Structured very loosely around the story of the first Shrek movie, Shreklesque presents a series of Burlesque acts performed by eight well-known Shrek characters. It maintains traditional Burlesque elements whilst leaning heavily on the parodic nature of the show, exhibiting everyone’s favourite many-layered ogre and his friends as you’ve (hopefully) never seen them before. Many of the songs used (either from the movies or thematically related) were lip-synched, but there were a number of excellent live vocal performances from Dee Dee Luscious (Princess Fiona) and Aria Scarlett (Fairy Godmother).
Before the show, there was an air of both excitement and trepidation among the audience regarding just exactly what we were all about to witness. Behold! The emergence of a scantily-clad Lord Farquaad (Rainbow) performing a striptease was a clear tonal indicator of the performance to come.

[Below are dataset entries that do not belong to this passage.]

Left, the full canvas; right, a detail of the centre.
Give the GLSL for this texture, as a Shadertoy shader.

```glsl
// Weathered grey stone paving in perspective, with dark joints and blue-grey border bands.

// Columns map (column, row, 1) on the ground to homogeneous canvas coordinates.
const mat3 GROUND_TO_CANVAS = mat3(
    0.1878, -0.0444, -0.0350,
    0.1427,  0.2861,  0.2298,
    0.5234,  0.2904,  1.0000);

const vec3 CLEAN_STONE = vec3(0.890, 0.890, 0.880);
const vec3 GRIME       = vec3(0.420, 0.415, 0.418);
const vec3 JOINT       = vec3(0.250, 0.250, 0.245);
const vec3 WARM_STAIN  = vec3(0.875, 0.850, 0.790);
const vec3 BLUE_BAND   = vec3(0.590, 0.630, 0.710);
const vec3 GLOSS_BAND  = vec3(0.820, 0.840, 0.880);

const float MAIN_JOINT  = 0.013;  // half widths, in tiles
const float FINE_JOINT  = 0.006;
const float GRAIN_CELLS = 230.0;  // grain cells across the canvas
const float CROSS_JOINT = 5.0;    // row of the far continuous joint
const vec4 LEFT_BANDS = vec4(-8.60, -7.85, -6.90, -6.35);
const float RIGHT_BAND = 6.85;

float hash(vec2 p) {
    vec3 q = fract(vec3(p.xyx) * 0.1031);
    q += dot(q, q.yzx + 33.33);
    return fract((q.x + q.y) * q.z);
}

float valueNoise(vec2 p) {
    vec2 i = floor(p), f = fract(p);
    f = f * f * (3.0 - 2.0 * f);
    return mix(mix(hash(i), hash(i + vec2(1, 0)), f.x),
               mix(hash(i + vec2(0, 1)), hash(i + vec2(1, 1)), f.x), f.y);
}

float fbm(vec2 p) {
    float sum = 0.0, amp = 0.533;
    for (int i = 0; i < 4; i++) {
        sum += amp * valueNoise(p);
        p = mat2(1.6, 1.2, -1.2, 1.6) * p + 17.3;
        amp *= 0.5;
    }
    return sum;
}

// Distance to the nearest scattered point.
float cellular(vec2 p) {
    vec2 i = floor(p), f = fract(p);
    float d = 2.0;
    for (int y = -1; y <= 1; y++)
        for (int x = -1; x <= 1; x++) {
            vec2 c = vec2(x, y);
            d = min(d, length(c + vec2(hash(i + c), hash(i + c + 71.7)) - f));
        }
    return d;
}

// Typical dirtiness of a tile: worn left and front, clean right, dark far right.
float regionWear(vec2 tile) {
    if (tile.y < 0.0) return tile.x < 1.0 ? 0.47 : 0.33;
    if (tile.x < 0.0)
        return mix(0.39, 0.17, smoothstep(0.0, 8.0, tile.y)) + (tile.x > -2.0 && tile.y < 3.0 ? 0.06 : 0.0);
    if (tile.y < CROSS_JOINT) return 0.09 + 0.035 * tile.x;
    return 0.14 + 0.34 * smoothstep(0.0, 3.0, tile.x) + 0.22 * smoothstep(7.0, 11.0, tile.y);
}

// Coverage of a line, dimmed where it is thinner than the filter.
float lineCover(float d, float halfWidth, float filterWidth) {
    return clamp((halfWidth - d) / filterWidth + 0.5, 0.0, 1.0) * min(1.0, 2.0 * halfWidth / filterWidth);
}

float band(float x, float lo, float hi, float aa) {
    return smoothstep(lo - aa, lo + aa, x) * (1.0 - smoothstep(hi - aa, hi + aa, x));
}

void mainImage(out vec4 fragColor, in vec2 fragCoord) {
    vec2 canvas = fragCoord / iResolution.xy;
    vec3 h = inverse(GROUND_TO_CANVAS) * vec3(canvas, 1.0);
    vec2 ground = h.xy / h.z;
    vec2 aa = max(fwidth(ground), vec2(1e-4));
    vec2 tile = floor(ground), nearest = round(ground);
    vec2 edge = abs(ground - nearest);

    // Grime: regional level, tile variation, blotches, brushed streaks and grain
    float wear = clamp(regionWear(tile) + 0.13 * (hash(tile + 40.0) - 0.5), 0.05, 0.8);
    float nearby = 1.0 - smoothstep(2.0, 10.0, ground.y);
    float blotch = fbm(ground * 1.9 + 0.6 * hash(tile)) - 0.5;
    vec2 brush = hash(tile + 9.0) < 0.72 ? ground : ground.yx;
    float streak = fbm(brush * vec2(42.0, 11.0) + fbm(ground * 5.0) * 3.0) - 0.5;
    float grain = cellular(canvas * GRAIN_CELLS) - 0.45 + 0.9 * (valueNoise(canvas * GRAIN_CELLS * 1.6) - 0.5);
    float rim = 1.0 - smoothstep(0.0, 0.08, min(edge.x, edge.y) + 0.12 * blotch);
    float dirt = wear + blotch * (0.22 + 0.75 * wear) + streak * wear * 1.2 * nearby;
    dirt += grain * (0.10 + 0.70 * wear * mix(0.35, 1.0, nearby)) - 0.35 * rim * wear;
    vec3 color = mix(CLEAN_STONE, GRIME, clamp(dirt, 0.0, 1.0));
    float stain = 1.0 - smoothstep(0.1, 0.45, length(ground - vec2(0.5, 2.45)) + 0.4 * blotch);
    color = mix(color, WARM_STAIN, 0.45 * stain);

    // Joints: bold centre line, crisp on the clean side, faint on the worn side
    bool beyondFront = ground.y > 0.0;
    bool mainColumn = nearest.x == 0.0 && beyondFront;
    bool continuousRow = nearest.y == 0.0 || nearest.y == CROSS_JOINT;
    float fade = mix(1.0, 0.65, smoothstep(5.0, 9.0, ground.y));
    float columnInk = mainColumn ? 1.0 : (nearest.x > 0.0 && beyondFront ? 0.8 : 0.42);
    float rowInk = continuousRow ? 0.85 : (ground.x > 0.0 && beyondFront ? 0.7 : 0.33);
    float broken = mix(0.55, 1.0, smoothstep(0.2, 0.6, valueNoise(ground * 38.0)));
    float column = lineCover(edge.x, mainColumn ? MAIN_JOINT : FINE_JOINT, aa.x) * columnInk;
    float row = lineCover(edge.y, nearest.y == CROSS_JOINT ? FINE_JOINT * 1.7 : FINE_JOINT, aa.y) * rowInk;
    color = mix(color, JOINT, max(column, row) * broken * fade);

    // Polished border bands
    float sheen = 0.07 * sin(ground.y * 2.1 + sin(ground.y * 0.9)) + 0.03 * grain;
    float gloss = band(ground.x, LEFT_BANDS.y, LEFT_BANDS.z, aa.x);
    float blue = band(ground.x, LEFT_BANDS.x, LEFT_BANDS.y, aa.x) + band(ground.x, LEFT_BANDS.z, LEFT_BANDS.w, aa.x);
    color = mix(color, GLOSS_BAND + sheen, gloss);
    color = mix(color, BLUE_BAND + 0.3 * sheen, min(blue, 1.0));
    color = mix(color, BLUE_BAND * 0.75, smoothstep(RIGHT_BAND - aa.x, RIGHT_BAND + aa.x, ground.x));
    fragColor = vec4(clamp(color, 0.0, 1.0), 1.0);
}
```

The highlight of the night was Shrek’s own performance, for its comedic affect. Beginning with a feather fan dance to Rufus Wainwright’s version of Hallelujah from the original Shrek soundtrack, Trigger Happy, complete with a full face of green makeup and headpiece, showed the audience the comedic potential of getting a bit Shrexy. Segueing to the next act, Aria Scarlett as the Fairy Godmother emerged to perform ‘Holding out for a Hero’ as in the iconic Shrek 2 scene. As she sang, Shrek performed a striptease complete with tearaway costume items, finally resulting in a set of Shrek-face shaped nipple tassels, hopefully created specifically for the show. Trigger Happy’s rambunctious energy combined with iconic Shrek musical choices and the pure essence of absurdity made his act the most memorable part of the show.
The far-reaching and iconic nature of the Shrek franchise meant the entire audience was singing and quoting along with the performers, whether the acts were designed for audience interaction or not. Huge cheers were given for both raunchy and hilarious moments, especially when Tugboat Tiffy appeared clad head to toe in a giant, human-sized Gingerbread Man costume. Perfectly designed to be removed piece by piece, complete with removable gumdrop buttons, the costume was beyond impressive. Other audience favourites included Whisky A’More’s cat-themed Puss in Boots act, with bonus hairball, and Henny Spaghettii and Bebe Gunn’s resplendent drag portrayal of Donkey and the Dragon’s amorous relationship.
Shreklesque was a lot of fun, and definitely a unique viewing experience. If you’re a fan of dynamic performers parodying the Farquaad out of a beloved children’s franchise, or are just really, really into Shrek, you should hope Trigger Happy and friends return next year, as this year’s season is already completely sold out.
4 swamp green butt tassels out of 5.
Words by Cate Tweedie
Cate loves Fringe so much she is considering getting bangs.
Image courtesy of FRINGE WORLD Festival.
Woodside Petroleum is a principal sponsor of FRINGE WORLD Festival. Pelican has been a long-time supporter of the Festival, and will continue to show its support. However, the Magazine feels it is unethical for Woodside Petroleum to remain a principal sponsor of FRINGE WORLD, given the current climate emergency, and Woodside’s ongoing contribution to climate change.
Other Festivals have demonstrated that ethical sources of funding are possible – you can read more, and sign the petition, here: https://www.change.org/p/fringeworld-side-with-the-climate-and-drop-woodside-petroleum // #fossilfreefringe #fossilfreearts // Arts and Cultural Workers for Climate Action